He’s alive! After a ten-day absence, Vladimir Putin surfaced looking, well, ten days older. A lot of people probably felt silly.
This is a recurring problem—for foreign policy watchers of any stripe, but especially Korea-watchers. Every time a dictator takes a few days off, Twitter freaks out, deciding that the he’s dead, there is a coup underway or that he’s been abducted by aliens. The buzz surrounding the very much alive Putin was exactly the same as the wild rumors that surrounded Kim Jong Un’s six-week disappearance in 2014. It’s worth revisiting that episode and asking whether we can’t find a better way to discuss a long absence, especially since Kim Jong Un is probably going to take a few vacations in the future.
Maybe prolonged absences have always set careless tongues wagging, but I get the sense things are worse in the age of Twitter. After Xi Jinping dropped out of sight for two weeks in 2012, conspiracy theories emerged about an assassination attempt. Even Iran’s Supreme Leader, Ayatollah Khamenei, who doesn’t appear in public all that often, had to make a special appearance for Arbor Day a few weeks ago to squelch rumors that he was dead.
Of course, foreign leaders do get sick. Kim Jong Il had a massive stroke in 2008, while North Korea admitted that Kim Jong Un’s recent absence was related to ankle surgery. And since autocrats tend to leave office feet first—at least the ones that don’t remain in office from the after-life; looking at you Kim Il Sung—it is understandable to watch their vital signs.
But just a cursory review of how Kim Il Sung and Kim Jong Il shuffled off this mortal coil should remind us that prolonged absences, while interesting, aren’t reliable predictors of anything. Usually, the rumors turn out to be nothing. When the two Kims dropped dead, we knew about it pretty quickly.
Kim Il Sung wasn’t quite the busy-body that Kim Jong Il was, but in 1994 there was no speculation at all about his health. Kim was taking and scheduling meetings until the very end. The first-ever inter-Korean summit was scheduled for late July when Kim suddenly dropped dead on the 8th. North Korea announced his death the next day, on July 9.
Kim Jong Il, too, had the courtesy to drop dead quickly. His last public appearance was on December 15, 2011. He died on the 17th; North Korea announced it on the 19th. There are rumors that efforts to consolidate Kim Jong Un’s position delayed the announcement by a day, but that’s hardly much time in the scheme of things.
Of course, while he was alive, Kim Jong Il did have a number of prolonged absences. Obviously, the big example followed Kim Jong Il’s 2008 stroke.
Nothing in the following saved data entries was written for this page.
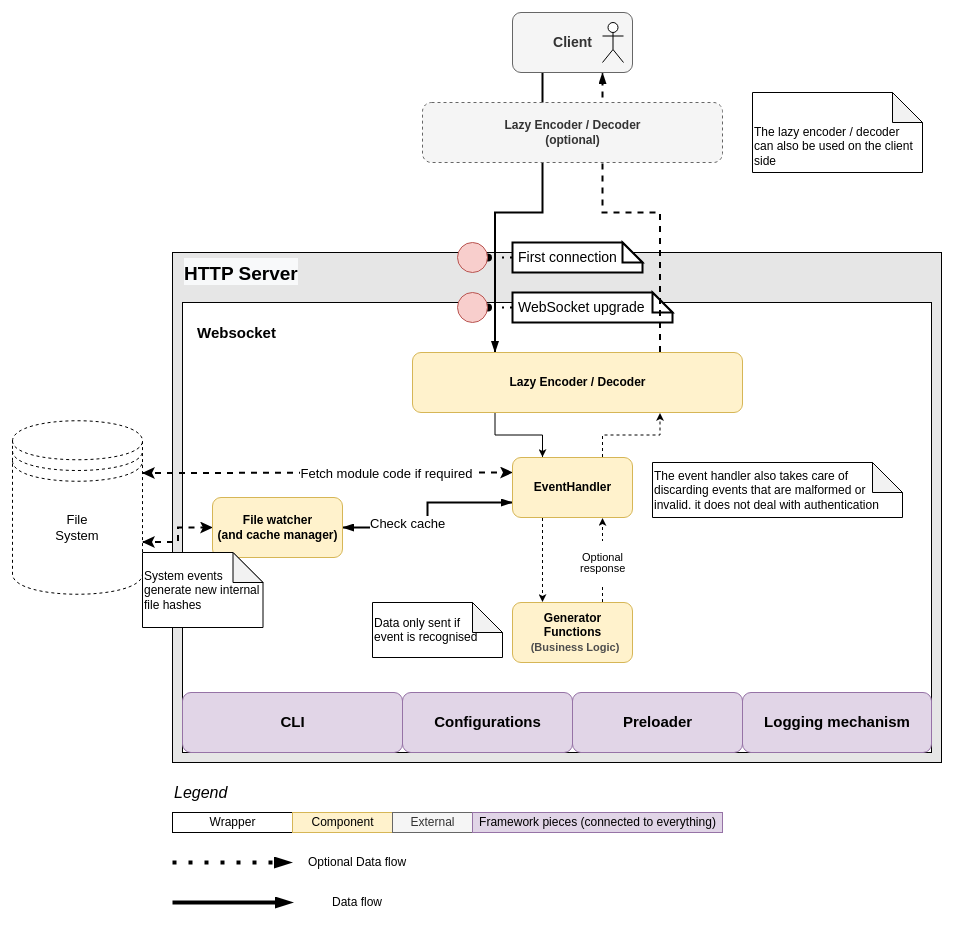
<!DOCTYPE html>
<html lang="en">
<head>
<meta charset="utf-8">
<title>Websocket server architecture</title>
<style>
:root {
  --ink: #000;
  --paper: #fff;
  --server: #e6e6e6;
  --external: #f5f5f5;
  --external-line: #666;
  --external-ink: #333;
  --component: #fff2cc;
  --component-line: #d6b656;
  --framework: #e1d5e7;
  --framework-line: #9673a6;
  --event: #f8cecc;
  --event-line: #b85450;
  --fold: #f2f2f2;
}
* { box-sizing: border-box; }
body { margin: 0; background: var(--paper); }
.diagram {
  position: relative; width: 954px; height: 925px; overflow: hidden;
  background: var(--paper); color: var(--ink);
  font: 12px/14.4px "Liberation Sans", Helvetica, Arial, sans-serif;
  white-space: nowrap;
}
.diagram > * { position: absolute; margin: 0; }
.layer { left: 0; top: 0; }

/* wrappers */
.server { left: 172px; top: 252px; width: 770px; height: 511px; background: var(--server); border: 1px solid var(--ink); }
.websocket { left: 182px; top: 302px; width: 750px; height: 451px; background: var(--paper); border: 1px solid var(--ink); }
.server-title { left: 184px; top: 258px; height: 27px; background: #f8f9fa; font-size: 19px; line-height: 31px; }
.websocket-title { left: 197px; top: 324px; font-size: 15px; line-height: 18px; }

/* nodes */
.node {
  display: flex; flex-direction: column; align-items: center; justify-content: center;
  text-align: center; font-weight: bold; border: 1px solid; border-radius: 9px;
}
.external { background: var(--external); border-color: var(--external-line); color: var(--external-ink); }
.component { background: var(--component); border-color: var(--component-line); color: var(--ink); }
.client { left: 512px; top: 12px; width: 121px; height: 61px; font-size: 14px; }
.client-encoder { left: 422px; top: 102px; width: 301px; height: 61px; border-color: transparent; background: none; }
.encoder { left: 412px; top: 352px; width: 331px; height: 61px; }
.handler { left: 512px; top: 457px; width: 121px; height: 61px; }
.watcher { left: 212px; top: 497px; width: 131px; height: 61px; }
.generator { left: 512px; top: 602px; width: 121px; height: 61px; }
.generator small { font-size: 11px; color: #4d4d4d; padding-left: 5px; }

/* framework bar */
.framework { left: 182px; top: 692px; width: 750px; display: grid; grid-template-columns: 220px 170px 170px 190px; height: 61px; }
.framework .node { background: var(--framework); border-color: var(--framework-line); font-size: 15px; margin-right: -1px; }
.framework .node:last-child { margin-right: 0; }

/* text */
.note-text { line-height: 14.4px; }
.step { font-size: 14px; line-height: 17px; }
.flow-label { font-size: 13px; line-height: 15px; background: var(--paper); text-align: center; }
.response { left: 580px; top: 541px; width: 45px; height: 46px; padding-top: 11px; font-size: 11px; line-height: 11px; }
.storage-name { left: 12px; top: 512px; width: 130px; text-align: center; font-size: 13px; line-height: 15.6px; }

/* legend */
.legend-title { left: 174px; top: 783px; font: italic 16px/19px "Liberation Sans", Helvetica, Arial, sans-serif; }
.legend { left: 172px; top: 812px; display: grid; grid-template-columns: 120px 100px 80px 251px; height: 21px; padding: 0; list-style: none; }
.legend li { border: 1px solid var(--ink); margin-right: -1px; text-align: center; line-height: 19px; }
.legend li:last-child { margin-right: 0; }
.legend .external { border-color: var(--external-line); }
.legend .component { border-color: var(--component-line); }
.legend .pieces { background: var(--framework); border-color: var(--framework-line); }

/* drawing styles */
.flow { fill: none; stroke: var(--ink); }
.thick { stroke-width: 2; }
.dashed { stroke-dasharray: 6 6; }
.fine { stroke-dasharray: 3 3; }
.note { fill: var(--paper); stroke: var(--ink); }
.fold { fill: var(--fold); stroke: var(--ink); }
.event { fill: var(--event); stroke: var(--event-line); }
</style>
</head>
<body>
<main class="diagram">
  <section class="server" aria-label="HTTP Server wrapper"></section>
  <section class="websocket" aria-label="Websocket wrapper"></section>
  <h1 class="server-title">HTTP Server</h1>
  <h2 class="websocket-title">Websocket</h2>

  <svg class="layer" width="954" height="925" aria-hidden="true">
    <defs>
      <marker id="arrow" markerUnits="userSpaceOnUse" markerWidth="12" markerHeight="8" refX="11" refY="4" orient="auto-start-reverse" viewBox="0 0 12 8"><path d="M0 0L12 4L0 8Z"/></marker>
      <marker id="barbed" markerUnits="userSpaceOnUse" markerWidth="14" markerHeight="12" refX="12" refY="6" orient="auto-start-reverse" viewBox="0 0 14 12"><path d="M0 0L13 6L0 12L3 6Z"/></marker>
      <marker id="small" markerUnits="userSpaceOnUse" markerWidth="9" markerHeight="8" refX="8" refY="4" orient="auto-start-reverse" viewBox="0 0 9 8"><path d="M0 0L8 4L0 8L2 4Z"/></marker>
      <marker id="legend-arrow" markerUnits="userSpaceOnUse" markerWidth="19" markerHeight="12" refX="1" refY="6" orient="auto" viewBox="0 0 19 12"><path d="M0 0L19 6L0 12Z"/></marker>
    </defs>

    <!-- handshake steps -->
    <g class="thick">
      <path class="note" d="M512.5 242.5H622.5L642.5 262.5V272.5H512.5Z"/>
      <path class="fold" d="M622.5 242.5V262.5H642.5Z" style="fill:var(--paper)"/>
      <path class="note" d="M512.5 292.5H652.5L672.5 312.5V322.5H512.5Z"/>
      <path class="fold" d="M652.5 292.5V312.5H672.5Z" style="fill:var(--paper)"/>
    </g>
    <g class="flow thick" stroke-dasharray="2 6">
      <path d="M512 257.5H492"/>
      <path d="M512 307.5H492"/>
    </g>
    <circle cx="488" cy="257.5" r="4"/>
    <circle cx="488" cy="307.5" r="4"/>
    <circle class="event" cx="472.5" cy="257.5" r="15"/>
    <circle class="event" cx="472.5" cy="307.5" r="15"/>

    <!-- client flow -->
    <path class="flow thick" d="M542.5 72V212.5H495V352" marker-end="url(#arrow)"/>
    <path class="flow thick dashed" d="M660 352V212.5H602.5V73" marker-end="url(#arrow)"/>
    <rect x="422.5" y="102.5" width="300" height="60" rx="9" fill="var(--external)" stroke="var(--external-line)" stroke-dasharray="3 3"/>

    <!-- handler flow -->
    <path class="flow" d="M495 412V435H542.5V457" marker-end="url(#small)"/>
    <path class="flow fine" d="M602.5 457V435H660V413" marker-end="url(#small)"/>
    <path class="flow fine" d="M542.5 518V602" marker-end="url(#small)"/>
    <path class="flow fine" d="M602.5 602V518" marker-end="url(#small)"/>

    <!-- file system -->
    <g fill="none" stroke="var(--ink)" stroke-dasharray="3 3">
      <path d="M12.5 441C12.5 414 142.5 414 142.5 441V574C142.5 601 12.5 601 12.5 574Z" fill="var(--paper)"/>
      <path d="M12.5 441C12.5 466 142.5 466 142.5 441"/>
      <path d="M12.5 451C12.5 477 142.5 477 142.5 451"/>
      <path d="M12.5 461C12.5 488 142.5 488 142.5 461"/>
    </g>
    <path class="flow thick dashed" d="M143 473L512 472.5" marker-start="url(#barbed)" marker-end="url(#barbed)"/>
    <path class="flow thick dashed" d="M143 542H178V527.5H212" marker-start="url(#barbed)" marker-end="url(#barbed)"/>
    <path class="flow thick" d="M343 527.5H427.5V502.5H512" marker-start="url(#arrow)" marker-end="url(#arrow)"/>

    <!-- legend lines -->
    <path class="flow" d="M172.5 862.5H275" stroke-width="4" stroke-dasharray="4 12" marker-end="url(#legend-arrow)"/>
    <path class="flow" d="M172.5 902.5H276" stroke-width="4" marker-end="url(#legend-arrow)"/>
  </svg>

  <p class="step" style="left:518px;top:249px">First connection</p>
  <p class="step" style="left:518px;top:299px">WebSocket upgrade</p>

  <div class="node external client">Client</div>
  <div class="node external client-encoder">Lazy Encoder / Decoder<br>(optional)</div>
  <div class="node component encoder">Lazy Encoder / Decoder</div>
  <div class="node component handler">EventHandler</div>
  <div class="node component watcher">File watcher<br>(and cache manager)</div>
  <div class="node component generator">Generator<br>Functions<small>(Business Logic)</small></div>
  <p class="storage-name">File<br>System</p>

  <p class="flow-label" style="left:300px;top:466px;width:173px">Fetch module code if required</p>
  <p class="flow-label" style="left:370px;top:516px;width:75px">Check cache</p>
  <p class="flow-label response">Optional<br>response</p>

  <div class="framework">
    <div class="node">CLI</div>
    <div class="node">Configurations</div>
    <div class="node">Preloader</div>
    <div class="node">Logging mechanism</div>
  </div>

  <svg class="layer" width="954" height="925" aria-hidden="true">
    <g id="person" fill="none" stroke="var(--ink)">
      <circle cx="613" cy="27.5" r="5" fill="var(--paper)"/>
      <path d="M613 32.5V49.5M602.5 36H623.5M602.5 62.5L613 49.5L623.5 62.5"/>
    </g>
    <path class="note" d="M752.5 92.5H892.5L922.5 122.5V172.5H752.5Z"/>
    <path class="fold" d="M892.5 92.5V122.5H922.5Z"/>
    <path class="note" d="M652.5 462.5H872.5L902.5 492.5V517.5H652.5Z"/>
    <path class="fold" d="M872.5 462.5V492.5H902.5Z"/>
    <path class="note" d="M142.5 552.5H233L263 582.5V627.5H142.5Z"/>
    <path class="fold" d="M233 552.5V582.5H263Z"/>
    <path class="note" d="M372.5 602.5H472.5L502.5 632.5V657.5H372.5Z"/>
    <path class="fold" d="M472.5 602.5V632.5H502.5Z"/>
  </svg>
  <p class="note-text" style="left:754px;top:125px">The lazy encoder / decoder<br>can also be used on the client<br>side</p>
  <p class="note-text" style="left:654px;top:469px">The event handler also takes care of<br>discarding events that are malformed or<br>invalid. it does not deal with authentication</p>
  <p class="note-text" style="left:144px;top:569px">System events<br>generate new internal<br>file hashes</p>
  <p class="note-text" style="left:374px;top:616px">Data only sent if<br>event is recognised</p>

  <h2 class="legend-title">Legend</h2>
  <ul class="legend">
    <li>Wrapper</li>
    <li class="component">Component</li>
    <li class="external">External</li>
    <li class="pieces">Framework pieces (connected to everything)</li>
  </ul>
  <p style="left:308px;top:855px">Optional Data flow</p>
  <p style="left:332px;top:895px">Data flow</p>
</main>
</body>
</html>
Kim was last seen on August 14, 2008 and seems to have had a stroke shortly thereafter. When he missed a major military parade in September, Western press reported that US and South Korean intelligence believed that the stroke was the most probably cause. North Korean state media reported his presence at a soccer game in October, although he didn’t make a visible appearance until April 2009, looking much worse for the wear. Still, in the interim, his neurosurgeon had given an interview that more or less accurately described the state of Kim’s health in December 2008. (He gave another after Kim died in 2011.)
Despite North Korean media keeping mum, word leaked reasonably quickly about the nature of Kim’s absence. More importantly, by the time the world noticed he was missing, according to Kim’s doctor, he was on the mend. Nevertheless, we were still treated to all kinds of speculation including accounts that Kim had pancreatic cancer and, my favorite, Toshimitsu Shigemura, the straight-up nut-job who claimed that Kim Jong Il had actually died in 2003 and had been replaced by a stunt double in a horrible North Korean remake of the American movie Dave. (The film starred Kevin Kline as a Presidential impersonator who gets the job for real after the real President strokes out.)
The field of people watching North Korea is especially vulnerable to this sort of nonsense for any number of reasons—the Kim family functions as a monarchy and the tales about it are bizarre to begin with. But more than anything else, the endless speculation probably reflects our collective wish that the regime collapse. For whatever reason, people focused on the fact that Kim had fallen ill, not the fact that he was recovering and remained in power. If anything, a prolonged absence suggests stability.
After his stroke, Kim Jong Il recovered to live three more years and, when he finally did go down for the dirt nap, he was succeeded by Kim Jong Un. There was no coup.
So, maybe we should just all calm down.
World leaders take prolonged absences for all kinds of reasons including, yes, a touch of the flu or back spasms. If a leader misses a major event, like when Kim Jong Il missed the 60th anniversary of the Korean People’s Army, that’s interesting—that suggests real health issues. But even health-related absences are ultimately pretty boring, given that health problems are rarely fatal. The anecdotal data simply does not suggest that prolonged absences are correlated with a change in power. When world leaders drop dead, as we’ve experienced with the Kim family, it is sudden and we know about it.
Jeffrey Lewis is Director of the East Asia Nonproliferation Program at the James Martin Center for Nonproliferation Studies (CNS), Monterey Institute of International Studies, and a frequent contributor to 38 North.